### [Problem requirements]
Within the records, say how many lines include the word "pair"; the answer should be the number and no more.

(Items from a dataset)
==*==
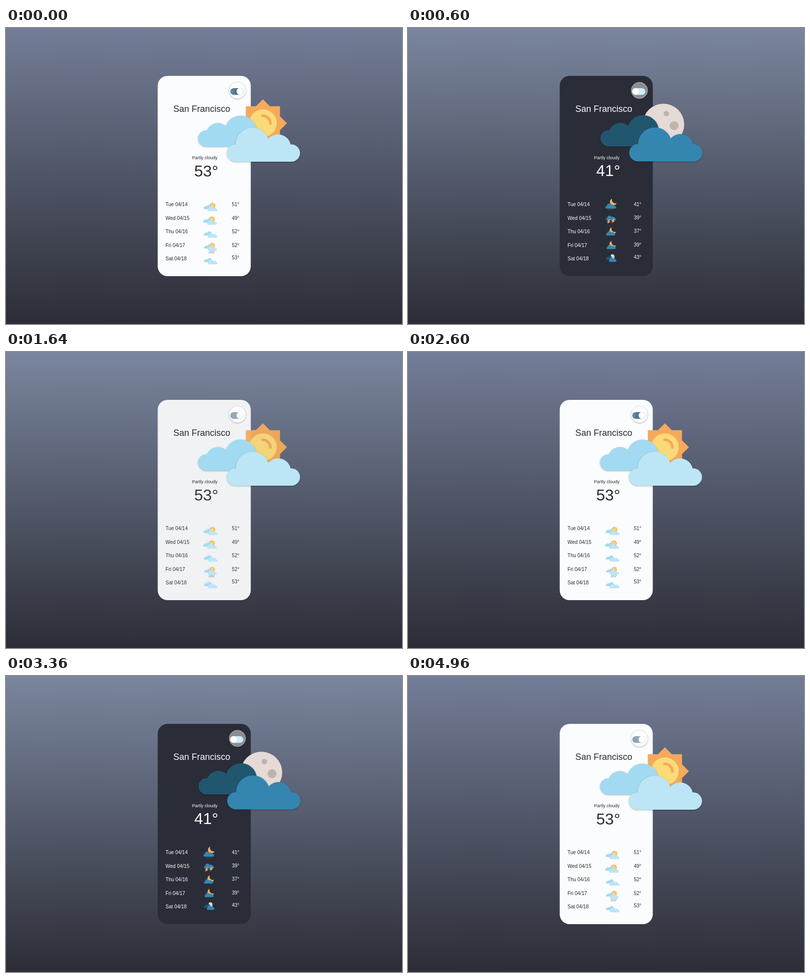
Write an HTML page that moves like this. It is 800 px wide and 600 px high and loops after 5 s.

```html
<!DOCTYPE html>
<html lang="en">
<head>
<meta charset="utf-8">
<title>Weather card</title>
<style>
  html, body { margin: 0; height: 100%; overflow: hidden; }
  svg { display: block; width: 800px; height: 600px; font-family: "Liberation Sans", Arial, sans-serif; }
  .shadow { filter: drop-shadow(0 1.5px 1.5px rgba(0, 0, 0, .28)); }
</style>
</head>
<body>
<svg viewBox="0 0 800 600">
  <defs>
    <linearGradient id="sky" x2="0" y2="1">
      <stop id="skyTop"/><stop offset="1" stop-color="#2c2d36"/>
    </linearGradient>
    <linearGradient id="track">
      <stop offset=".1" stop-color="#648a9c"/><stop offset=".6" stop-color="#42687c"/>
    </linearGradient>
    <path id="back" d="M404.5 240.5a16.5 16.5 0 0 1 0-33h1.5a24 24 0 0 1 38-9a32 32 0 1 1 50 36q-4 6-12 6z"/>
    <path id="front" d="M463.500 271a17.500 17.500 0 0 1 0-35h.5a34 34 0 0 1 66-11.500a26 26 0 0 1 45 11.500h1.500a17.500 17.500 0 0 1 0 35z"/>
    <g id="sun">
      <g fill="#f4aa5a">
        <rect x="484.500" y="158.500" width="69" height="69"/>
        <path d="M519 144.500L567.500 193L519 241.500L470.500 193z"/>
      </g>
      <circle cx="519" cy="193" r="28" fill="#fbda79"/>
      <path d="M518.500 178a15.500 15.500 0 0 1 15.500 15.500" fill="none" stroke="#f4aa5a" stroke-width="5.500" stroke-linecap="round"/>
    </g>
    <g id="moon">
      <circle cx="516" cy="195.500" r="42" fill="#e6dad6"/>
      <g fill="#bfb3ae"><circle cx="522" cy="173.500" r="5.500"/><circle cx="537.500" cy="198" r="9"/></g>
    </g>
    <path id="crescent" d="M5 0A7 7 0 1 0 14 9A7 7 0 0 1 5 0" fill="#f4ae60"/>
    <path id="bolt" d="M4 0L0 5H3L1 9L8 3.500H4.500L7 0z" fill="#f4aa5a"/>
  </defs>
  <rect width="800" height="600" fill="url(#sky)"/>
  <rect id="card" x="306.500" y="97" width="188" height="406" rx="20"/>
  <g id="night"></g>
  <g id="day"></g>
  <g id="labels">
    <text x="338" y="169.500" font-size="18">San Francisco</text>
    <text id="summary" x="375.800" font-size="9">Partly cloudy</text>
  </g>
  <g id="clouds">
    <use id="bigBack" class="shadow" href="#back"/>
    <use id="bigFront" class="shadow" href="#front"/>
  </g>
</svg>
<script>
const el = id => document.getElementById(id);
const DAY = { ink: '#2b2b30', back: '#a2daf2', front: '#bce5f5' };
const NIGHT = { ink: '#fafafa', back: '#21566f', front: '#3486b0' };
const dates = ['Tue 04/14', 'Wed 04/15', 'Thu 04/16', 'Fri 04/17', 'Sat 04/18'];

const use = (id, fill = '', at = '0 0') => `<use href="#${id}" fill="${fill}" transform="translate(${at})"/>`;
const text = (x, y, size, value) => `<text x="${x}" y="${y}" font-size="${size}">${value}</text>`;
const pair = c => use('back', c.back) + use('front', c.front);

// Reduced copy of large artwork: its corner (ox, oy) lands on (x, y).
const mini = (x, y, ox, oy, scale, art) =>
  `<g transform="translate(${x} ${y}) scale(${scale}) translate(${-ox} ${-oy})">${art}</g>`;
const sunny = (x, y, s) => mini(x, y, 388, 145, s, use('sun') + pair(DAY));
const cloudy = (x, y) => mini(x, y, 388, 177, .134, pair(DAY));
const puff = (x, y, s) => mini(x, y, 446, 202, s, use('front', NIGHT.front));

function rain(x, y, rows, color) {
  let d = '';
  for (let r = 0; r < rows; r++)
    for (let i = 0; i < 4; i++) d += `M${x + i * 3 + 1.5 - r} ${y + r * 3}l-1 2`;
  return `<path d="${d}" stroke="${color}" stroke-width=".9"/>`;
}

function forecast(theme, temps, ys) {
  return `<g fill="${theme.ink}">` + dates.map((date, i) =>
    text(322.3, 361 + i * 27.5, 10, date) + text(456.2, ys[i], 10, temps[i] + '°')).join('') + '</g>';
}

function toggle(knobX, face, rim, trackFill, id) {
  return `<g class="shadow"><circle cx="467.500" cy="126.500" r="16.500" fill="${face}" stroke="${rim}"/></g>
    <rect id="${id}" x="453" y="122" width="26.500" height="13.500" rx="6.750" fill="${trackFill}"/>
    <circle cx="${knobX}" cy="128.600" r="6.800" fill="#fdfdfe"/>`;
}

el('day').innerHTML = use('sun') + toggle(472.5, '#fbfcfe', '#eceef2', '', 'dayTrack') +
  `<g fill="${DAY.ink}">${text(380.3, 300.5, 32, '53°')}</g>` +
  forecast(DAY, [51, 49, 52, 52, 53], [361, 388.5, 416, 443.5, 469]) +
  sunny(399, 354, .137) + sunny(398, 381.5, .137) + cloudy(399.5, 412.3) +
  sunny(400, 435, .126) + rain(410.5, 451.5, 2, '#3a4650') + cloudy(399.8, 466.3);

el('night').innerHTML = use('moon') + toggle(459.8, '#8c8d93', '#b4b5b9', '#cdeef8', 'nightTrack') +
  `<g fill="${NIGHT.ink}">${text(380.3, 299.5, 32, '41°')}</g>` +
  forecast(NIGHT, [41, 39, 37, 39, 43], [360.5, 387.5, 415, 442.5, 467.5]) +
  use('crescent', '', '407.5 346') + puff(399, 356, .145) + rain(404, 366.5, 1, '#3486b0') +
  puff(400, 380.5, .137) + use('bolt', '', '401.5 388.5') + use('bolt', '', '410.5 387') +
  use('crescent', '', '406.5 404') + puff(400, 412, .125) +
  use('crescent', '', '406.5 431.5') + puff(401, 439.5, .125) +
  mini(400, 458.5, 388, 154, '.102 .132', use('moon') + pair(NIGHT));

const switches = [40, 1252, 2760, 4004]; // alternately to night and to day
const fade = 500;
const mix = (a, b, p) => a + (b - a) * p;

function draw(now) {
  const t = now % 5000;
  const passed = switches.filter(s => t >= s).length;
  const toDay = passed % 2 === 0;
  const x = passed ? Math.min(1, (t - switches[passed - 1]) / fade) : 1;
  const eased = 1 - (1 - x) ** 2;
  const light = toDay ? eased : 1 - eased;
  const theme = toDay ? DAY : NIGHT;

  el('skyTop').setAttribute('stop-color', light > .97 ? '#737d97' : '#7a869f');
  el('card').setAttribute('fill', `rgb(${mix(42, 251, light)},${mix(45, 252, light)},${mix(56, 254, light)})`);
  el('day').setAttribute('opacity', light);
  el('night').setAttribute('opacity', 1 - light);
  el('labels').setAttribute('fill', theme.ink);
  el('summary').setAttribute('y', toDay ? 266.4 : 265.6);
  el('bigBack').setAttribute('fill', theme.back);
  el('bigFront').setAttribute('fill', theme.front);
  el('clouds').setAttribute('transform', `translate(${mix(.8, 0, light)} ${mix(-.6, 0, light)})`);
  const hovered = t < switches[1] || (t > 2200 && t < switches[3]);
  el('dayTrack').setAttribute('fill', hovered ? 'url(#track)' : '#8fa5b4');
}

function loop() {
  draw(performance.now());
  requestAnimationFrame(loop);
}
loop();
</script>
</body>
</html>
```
==*==
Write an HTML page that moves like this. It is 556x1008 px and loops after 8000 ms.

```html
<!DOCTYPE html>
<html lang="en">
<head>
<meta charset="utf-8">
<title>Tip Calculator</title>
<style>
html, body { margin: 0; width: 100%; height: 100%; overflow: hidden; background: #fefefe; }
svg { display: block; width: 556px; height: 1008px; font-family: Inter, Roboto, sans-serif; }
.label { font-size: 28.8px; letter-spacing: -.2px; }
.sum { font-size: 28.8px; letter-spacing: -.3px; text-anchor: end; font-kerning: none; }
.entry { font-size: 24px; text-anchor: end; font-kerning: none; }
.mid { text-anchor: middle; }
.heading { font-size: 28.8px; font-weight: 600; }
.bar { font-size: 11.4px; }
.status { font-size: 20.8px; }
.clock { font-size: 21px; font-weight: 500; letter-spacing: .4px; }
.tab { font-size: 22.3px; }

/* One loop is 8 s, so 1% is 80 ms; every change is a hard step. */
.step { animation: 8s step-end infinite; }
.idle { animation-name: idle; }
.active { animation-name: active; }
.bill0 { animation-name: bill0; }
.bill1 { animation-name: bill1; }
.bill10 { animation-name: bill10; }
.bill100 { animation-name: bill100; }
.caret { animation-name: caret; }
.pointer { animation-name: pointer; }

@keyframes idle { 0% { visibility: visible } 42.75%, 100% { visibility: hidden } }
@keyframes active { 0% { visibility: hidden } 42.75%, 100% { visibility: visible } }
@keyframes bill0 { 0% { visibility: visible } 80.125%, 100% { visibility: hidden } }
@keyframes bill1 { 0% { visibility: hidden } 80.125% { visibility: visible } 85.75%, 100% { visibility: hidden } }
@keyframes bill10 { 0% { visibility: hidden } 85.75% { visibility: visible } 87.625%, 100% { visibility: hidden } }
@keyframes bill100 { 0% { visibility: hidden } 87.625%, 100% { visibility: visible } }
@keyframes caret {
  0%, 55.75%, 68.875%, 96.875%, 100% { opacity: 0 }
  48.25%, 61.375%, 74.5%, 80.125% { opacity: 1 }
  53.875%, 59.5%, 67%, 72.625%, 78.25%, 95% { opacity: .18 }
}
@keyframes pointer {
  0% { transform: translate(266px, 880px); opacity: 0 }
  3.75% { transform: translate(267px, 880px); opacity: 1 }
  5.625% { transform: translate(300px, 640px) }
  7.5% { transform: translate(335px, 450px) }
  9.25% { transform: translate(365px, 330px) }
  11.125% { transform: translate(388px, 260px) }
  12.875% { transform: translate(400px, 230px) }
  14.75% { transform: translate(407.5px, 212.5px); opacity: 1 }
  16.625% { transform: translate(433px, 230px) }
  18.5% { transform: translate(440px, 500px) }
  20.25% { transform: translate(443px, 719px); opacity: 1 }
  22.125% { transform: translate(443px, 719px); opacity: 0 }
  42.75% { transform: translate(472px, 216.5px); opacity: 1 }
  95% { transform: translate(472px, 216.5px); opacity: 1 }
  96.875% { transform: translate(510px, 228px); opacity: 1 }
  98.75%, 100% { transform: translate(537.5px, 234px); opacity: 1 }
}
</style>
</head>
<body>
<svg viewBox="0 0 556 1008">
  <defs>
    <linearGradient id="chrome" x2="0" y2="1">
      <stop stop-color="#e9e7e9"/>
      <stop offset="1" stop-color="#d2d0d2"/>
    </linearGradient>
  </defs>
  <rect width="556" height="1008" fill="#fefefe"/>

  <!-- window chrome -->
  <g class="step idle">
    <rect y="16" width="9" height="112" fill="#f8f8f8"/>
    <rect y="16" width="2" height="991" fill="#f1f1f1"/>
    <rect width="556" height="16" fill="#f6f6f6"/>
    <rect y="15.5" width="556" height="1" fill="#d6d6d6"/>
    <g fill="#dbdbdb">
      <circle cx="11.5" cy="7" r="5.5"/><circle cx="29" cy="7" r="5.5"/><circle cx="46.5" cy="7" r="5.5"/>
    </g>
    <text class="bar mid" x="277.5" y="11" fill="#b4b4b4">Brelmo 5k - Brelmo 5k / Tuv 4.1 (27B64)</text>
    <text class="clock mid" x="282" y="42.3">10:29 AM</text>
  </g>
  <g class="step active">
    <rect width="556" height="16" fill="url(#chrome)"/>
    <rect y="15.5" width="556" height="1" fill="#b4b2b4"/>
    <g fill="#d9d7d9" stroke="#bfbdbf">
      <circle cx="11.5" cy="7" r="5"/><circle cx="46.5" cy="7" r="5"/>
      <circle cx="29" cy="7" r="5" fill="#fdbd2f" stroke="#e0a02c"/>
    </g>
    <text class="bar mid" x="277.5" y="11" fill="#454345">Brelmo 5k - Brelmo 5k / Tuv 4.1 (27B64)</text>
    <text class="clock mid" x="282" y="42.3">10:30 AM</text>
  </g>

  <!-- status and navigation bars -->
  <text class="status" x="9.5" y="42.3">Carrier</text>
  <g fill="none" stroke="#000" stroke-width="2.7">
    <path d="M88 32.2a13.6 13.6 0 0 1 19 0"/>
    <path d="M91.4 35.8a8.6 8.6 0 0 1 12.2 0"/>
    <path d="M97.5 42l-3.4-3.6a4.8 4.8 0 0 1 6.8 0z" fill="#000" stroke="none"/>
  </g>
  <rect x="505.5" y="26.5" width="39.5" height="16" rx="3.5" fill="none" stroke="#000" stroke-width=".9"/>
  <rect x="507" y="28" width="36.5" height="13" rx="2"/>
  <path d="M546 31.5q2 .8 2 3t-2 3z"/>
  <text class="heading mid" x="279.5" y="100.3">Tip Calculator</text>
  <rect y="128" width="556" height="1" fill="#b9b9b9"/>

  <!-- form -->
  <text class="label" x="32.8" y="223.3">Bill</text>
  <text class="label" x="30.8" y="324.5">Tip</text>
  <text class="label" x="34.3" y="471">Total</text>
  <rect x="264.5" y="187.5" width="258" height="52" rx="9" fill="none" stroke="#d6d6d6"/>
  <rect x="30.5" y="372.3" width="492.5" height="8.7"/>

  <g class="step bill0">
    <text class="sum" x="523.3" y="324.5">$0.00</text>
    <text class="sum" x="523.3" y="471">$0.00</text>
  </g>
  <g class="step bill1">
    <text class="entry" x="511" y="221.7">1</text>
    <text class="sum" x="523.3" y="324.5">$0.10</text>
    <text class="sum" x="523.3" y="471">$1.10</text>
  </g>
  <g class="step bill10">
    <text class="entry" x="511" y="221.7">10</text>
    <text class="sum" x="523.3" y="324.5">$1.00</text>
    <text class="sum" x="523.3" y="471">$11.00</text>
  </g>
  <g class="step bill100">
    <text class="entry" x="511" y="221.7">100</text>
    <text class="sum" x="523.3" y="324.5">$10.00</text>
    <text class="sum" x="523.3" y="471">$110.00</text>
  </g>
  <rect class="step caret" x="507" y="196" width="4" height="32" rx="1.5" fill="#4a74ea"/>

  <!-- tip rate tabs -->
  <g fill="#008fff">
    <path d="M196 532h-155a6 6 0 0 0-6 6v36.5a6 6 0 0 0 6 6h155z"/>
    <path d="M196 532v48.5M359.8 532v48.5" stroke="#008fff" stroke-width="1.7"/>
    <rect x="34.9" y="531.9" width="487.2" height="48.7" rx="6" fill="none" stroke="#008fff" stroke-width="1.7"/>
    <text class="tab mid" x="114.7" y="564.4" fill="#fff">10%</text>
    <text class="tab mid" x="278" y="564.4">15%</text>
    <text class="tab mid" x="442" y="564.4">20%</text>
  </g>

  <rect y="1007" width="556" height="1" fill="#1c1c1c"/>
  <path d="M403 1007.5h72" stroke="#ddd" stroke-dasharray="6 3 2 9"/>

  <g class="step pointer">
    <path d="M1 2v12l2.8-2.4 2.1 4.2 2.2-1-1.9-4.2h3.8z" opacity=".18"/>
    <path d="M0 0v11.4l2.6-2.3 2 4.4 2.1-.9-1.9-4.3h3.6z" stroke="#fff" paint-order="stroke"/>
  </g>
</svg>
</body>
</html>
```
==*==
### [Result of the exercise]
4